An artist in the 20th century needs to take the extra step to photograph and record anything and everything they have done. It is best if you can have good quality photos done of your work and with digital cameras now, it isn’t that hard to do it yourself. For bigger pieces, look for someone you can trust to do it and save the file in such a way that it is a true representation of the colors in your work. The Cloud is helpful in keeping these files so they don’t disappear if your computer crashes. Pictures, however; aren’t enough to keep a record. You need adequate inventory records as well.
Figure out a simple way to record your title, date it was done, size and medium. It is pretty simple for me, I only work in one medium (for now). I used to just write down these details and enter them into an excel file until one day, I found I had used the same title on the same sized piece. I then came up with a way to keep track of my pieces by creating a unique inventory number. I take the first letters from the title; Rising Tide becomes RT; the subject, waterscape or WS; the date, December 2020 (12/20); and finally the size 8x10 and put them all together. RT*WS*12/20*8x10, it no longer matters if I used the same title 2 years ago, the inventory will be different by the dates alone.
I also signed up for a program that keeps my inventory for me. It comes with an added bonus of a calendar, a mailing list and a page that interested collectors can access. I can decide if I want an inventory entry to made public or not as well.

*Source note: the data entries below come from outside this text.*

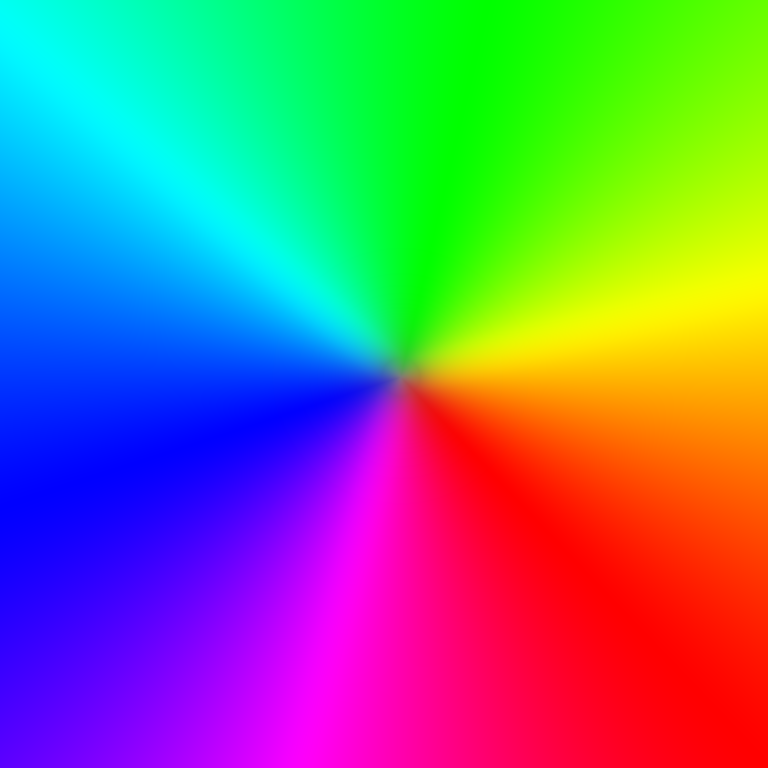
Write a three.js fragment shader that draws this background.

```glsl
// A full-spectrum colour wheel that fills the square and melts to grey at its hub.
varying vec2 vUv;

const float TAU = 6.2831853;
const vec2 HUB = vec2(0.522, 0.509);
const vec3 HUB_GREY = vec3(0.50, 0.46, 0.48);
const float HUB_RADIUS = 0.03;
const float HUE_OFFSET = 0.122; // turns from the right-hand axis to red
const float HUE_LEAN = 0.008;   // slight uneven spacing of the hues
const float RAMP_POWER = 1.3;   // widens the pure primaries

// Polynomial minimum with a rounded corner of width k
float smoothMin(float a, float b, float k) {
  float h = max(k - abs(a - b), 0.0) / k;
  return min(a, b) - 0.25 * h * h * k;
}

// Strength of one primary, whose peak lies at the given hue in turns
float primary(float hue, float peak, float softness) {
  float away = abs(fract(hue - peak + 0.5) - 0.5);
  float ramp = smoothMin(2.0 - 6.0 * away, 1.0, softness);
  return pow(max(ramp, 0.0), RAMP_POWER);
}

// Spectrum colour with softened creases between the primaries
vec3 spectrum(float hue, float softness) {
  return vec3(
    primary(hue, 0.0, softness),
    primary(hue, 1.0 / 3.0, softness),
    primary(hue, 2.0 / 3.0, softness)
  );
}

// Hue in turns for a direction around the hub
float wheelHue(vec2 p) {
  float angle = atan(p.y, p.x);
  return angle / TAU + HUE_OFFSET + HUE_LEAN * cos(angle + TAU / 12.0);
}

void main() {
  vec2 p = vUv - HUB;
  float radius = max(length(p), 0.0001);

  // Creases sharpen away from the hub
  float softness = clamp(0.025 / radius, 0.01, 1.0);
  vec3 wheel = spectrum(wheelHue(p), softness);

  // Fade to grey at the hub
  float saturation = 1.0 - exp(-radius / HUB_RADIUS);
  gl_FragColor = vec4(mix(HUB_GREY, wheel, saturation), 1.0);
}
```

I now always take a photo of my piece before it comes off of the easel, I then put the inventory number with the title on the back along with my logo. I do not frame, shrinkwrap, package or mount anything before I have completed these tasks. Start by making it a habit now. It doesn’t matter how many or few pieces you do a year, Document, DOCUMENT, document. It is a time investment for you and your collectors in the future. If it makes you feel pretentious, don’t worry about it. The only one who is going to use that is you for now. This is an investment in your art. You never know if it will have a future but if you don’t take steps now, you will be robbing it of any chances it may ever have.